Here's the idea: On March 7, my roommate and I will head outside in Columbia, S.C. For one week, we will leave behind our apartment, our money, our food -- almost everything except the clothes on our backs. Our purpose? To document the homeless experience in our city firsthand.
Each day that week, I will keep you posted via a computer at the public library at HomelessInColumbia.com. We'll eat at soup kitchens, sleep on park benches, beg, dumpster dive, and generally do what it takes to survive in an urban environment. But this is not about how tough or resourceful we are. It's about the people who do this every day -- 853 in Richland County by the last count.
When I tell people about this project, I usually get one of two reactions. First: Why would you want to do that? Second: You're not going to get the full picture.
I'll respond to the second point first by saying that I absolutely agree. We'll only be out there a week, and we won't be getting the family or social dynamics of homelessness. If you're interested, check out my post explaining this project's limitations.
In regards to the first question: I'm in my third year at the University of South Carolina, which is in the heart of downtown Columbia.

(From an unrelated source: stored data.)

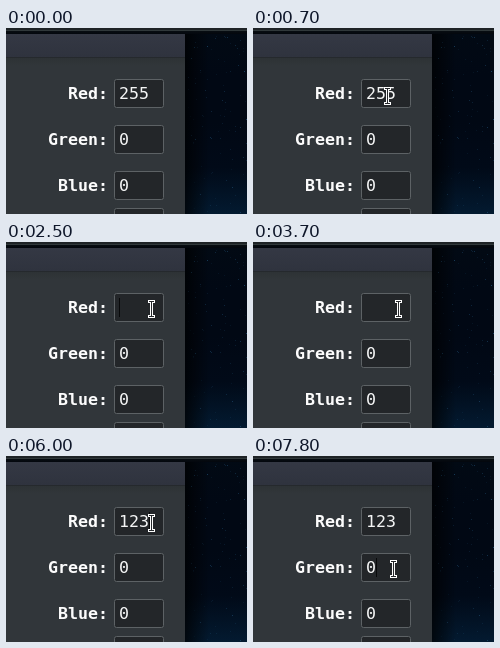
Recreate the animation shown at these times as an HTML page with a canvas. Size 241x186 px, loop 8 s.

```html
<!DOCTYPE html>
<html lang="en">
<head>
<meta charset="utf-8">
<title>Colour fields</title>
<style>
  html, body { margin: 0; width: 100%; height: 100%; overflow: hidden; background: #020812; }
  canvas { display: block; }
</style>
</head>
<body>
<canvas id="stage" width="241" height="186"></canvas>
<script>
const W = 241, H = 186, LOOP = 8000, STEP = 100;
const ctx = document.getElementById('stage').getContext('2d', { alpha: false });
const FONT = '16.6px "DejaVu Sans Mono", monospace';
const CHAR = 10, TEXT_X = 113, FIELD_X = 108, ROW = 46, TOP = 51, FIELD_H = 29;
const CLICK = 1800, ERASE = 1900, TYPE = 5100, COMMIT = 6000, NEXT_CLICK = 7800, BLINK = 1200;

// pointer stops: time, x, y, ease-out power of the way there
const stops = [
  [200, 101.5, 140, 1],
  [900, 142, 53, 1.4],
  [1300, 145.9, 67, 2.2],
  [6600, 145.9, 67, 1],
  [6900, 145.9, 79, 1],
  [7300, 140.5, 113, 1]
];

const clamp = (v, lo, hi) => Math.min(hi, Math.max(lo, v));

function rect(x, y, w, h, color) {
  ctx.fillStyle = color;
  ctx.fillRect(x, y, w, h);
}

function ramp(x0, y0, x1, y1, ...colors) {
  const g = ctx.createLinearGradient(x0, y0, x1, y1);
  colors.forEach((c, i) => g.addColorStop(i / (colors.length - 1), c));
  return g;
}

function drawText(s, x, y, color, weight = '') {
  ctx.font = weight + ' ' + FONT;
  ctx.fillStyle = color;
  ctx.fillText(s, x, y);
}

function drawSky() {
  rect(179, 0, 62, H, ramp(0, 0, 0, H, '#020a14', '#010814', '#010814', '#010a18', '#031a30'));
  let seed = 17;
  const rnd = () => (seed = seed * 16807 % 2147483647) / 2147483647;
  for (let i = 0; i < 90; i++) {
    const x = 182 + Math.floor(rnd() * 59), y = 7 + Math.floor(rnd() * 178);
    rect(x, y, 1, 1, `rgba(45,105,150,${0.12 + 0.5 * rnd() ** 3})`);
  }
  rect(179, 6, 24, H, ramp(179, 0, 203, 0, 'rgba(0,0,0,.7)', 'rgba(0,0,0,0)'));
}

function drawField(y) {
  ctx.beginPath();
  ctx.roundRect(FIELD_X + 0.5, y + 0.5, 49, FIELD_H - 1, 2);
  ctx.fillStyle = '#232629';
  ctx.fill();
  ctx.lineWidth = 1;
  ctx.strokeStyle = '#5d6265';
  ctx.stroke();
}

function drawWindow() {
  rect(0, 6, 179, 180, '#31363a');
  rect(0, 6, 179, 23, ramp(0, 6, 0, 29, '#343844', '#2f333e'));
  rect(0, 29, 179, 1, '#25292d');
  rect(0, 30, 179, 8, ramp(0, 30, 0, 38, '#2d3235', '#31363a'));
  ['Red:', 'Green:', 'Blue:'].forEach((label, i) => {
    drawText(label, 102 - label.length * CHAR, 71 + i * ROW, '#fcfcfc', 'bold');
    drawField(TOP + i * ROW);
  });
  drawField(180);
}

// Red field: erase one digit per 300 ms, type a value, lose the sign on commit.
function redField(t) {
  if (t < TYPE) {
    const erased = clamp(Math.floor((t - ERASE) / 300) + 1, 0, 3);
    const edited = erased ? ERASE + 300 * (erased - 1) : CLICK;
    return { text: '255'.slice(0, 3 - erased), edited };
  }
  if (t >= COMMIT) return { text: '123', edited: COMMIT };
  const typed = 1 + Math.max(0, Math.floor((t - TYPE) / 100) - 1);
  return { text: '-123'.slice(0, typed), edited: TYPE };
}

function drawValue(row, text, t, edited) {
  const y = row * ROW, x = TEXT_X - (text.length > 3 ? 2 : 0);
  const caretOn = t >= edited && Math.floor((t - edited) / BLINK) % 2 === 0;
  ctx.save();
  ctx.beginPath();
  ctx.rect(TEXT_X, y + 54, 39, 23);
  ctx.clip();
  drawText(text, x, y + 71, '#f4f5f5');
  if (caretOn) rect(x + text.length * CHAR, y + 56, 1, 19, '#08090a');
  ctx.restore();
}

function drawBeam(x, y) {
  rect(x - 3.5, y - 9, 7, 3, '#ffffff');
  rect(x - 1.5, y - 9, 3, 18, '#ffffff');
  rect(x - 3.5, y + 6, 7, 3, '#ffffff');
  rect(x - 2.5, y - 8, 5, 1, '#26292c');
  rect(x - 0.5, y - 8, 1, 16, '#26292c');
  rect(x - 2.5, y + 7, 5, 1, '#26292c');
}

function drawArrow(x, y) {
  ctx.beginPath();
  ctx.moveTo(x, y);
  ctx.lineTo(x, y + 16);
  ctx.lineTo(x + 4.5, y + 11.5);
  ctx.lineTo(x + 11, y + 11.5);
  ctx.closePath();
  ctx.fillStyle = '#16181a';
  ctx.fill();
  ctx.lineWidth = 1;
  ctx.strokeStyle = '#ffffff';
  ctx.stroke();
}

function pointerAt(t) {
  const i = stops.findIndex(s => s[0] > t);
  if (i < 0) return stops[stops.length - 1].slice(1, 3);
  const [t0, x0, y0] = stops[i - 1], [t1, x1, y1, power] = stops[i];
  const k = 1 - (1 - (t - t0) / (t1 - t0)) ** power;
  return [x0 + (x1 - x0) * k, y0 + (y1 - y0) * k];
}

function drawPointer(t) {
  if (t < stops[0][0]) return;
  const [px, py] = pointerAt(t);
  const x = Math.floor(px) + 0.5, y = Math.floor(py);
  const inField = x >= FIELD_X && y >= TOP && (y - TOP) % ROW < FIELD_H;
  (inField ? drawBeam : drawArrow)(x, y);
}

function draw(t) {
  rect(0, 0, W, H, '#04080d');
  drawSky();
  rect(0, 0, W, 3, '#1e2326');
  rect(0, 2, W, 1, '#30383a');
  rect(0, 3, W, 3, ramp(0, 3, 0, 6, '#080d12', '#03070d'));
  drawWindow();
  const red = redField(t);
  drawValue(0, red.text, t, red.edited);
  drawValue(1, '0', t, NEXT_CLICK);
  drawValue(2, '0', t, Infinity);
  drawPointer(t);
}

const start = performance.now();
function tick() {
  const t = (performance.now() - start) % LOOP;
  draw(Math.floor(t / STEP) * STEP);
  requestAnimationFrame(tick);
}
tick();
</script>
</body>
</html>
```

Growing up in the suburbs, I was pretty well isolated from poverty. When I came to the city for college, I found myself unable to ignore it.
One thing that fascinates me about city life is the way people get pressed together geographically. I remember in 2008 visiting Chicago's Cabrini-Green neighborhood, where you can look across the street through your housing-project window and see the million-dollar condos of the Gold Coast.
Columbia is divided, no doubt. There are affluent parts of town, seedy parts of town, white parts of town, black parts of town, Mexican parts of town. But those worlds have unavoidable intersections, like the Food Lion on Harden Street where college kids meet homeless panhandlers.
The story of this project begins in those border areas, where, since freshman year, I've gotten to know dozens of people who challenge my worldview and conscience.
How can I rest easy in my apartment while Lisa, who was deserted by the man she followed to this town, drifts in and out of women's shelters?
Can I really go on saying that the poor must pull themselves up by their bootstraps when I know that, for months, able-bodied Eddie has been applying for construction work at the labor agencies and getting jack squat?
Try this: The next time a guy asks you for money, tell him you'd like to buy him a meal. Go to a restaurant, sit down, and get to know him. Learn his story. If you listen -- and I mean really listen -- it will change your life.
Other people have done this sort of project before, and under much more difficult circumstances. The unique thing about what we're undertaking, I think, is that you'll be able to follow along as our week unfolds.
In the days leading up to March 7, I'll be conducting some interviews and keeping you posted on our preparations, so stay tuned at HomelessInColumbia.com. I think we're going to learn a lot.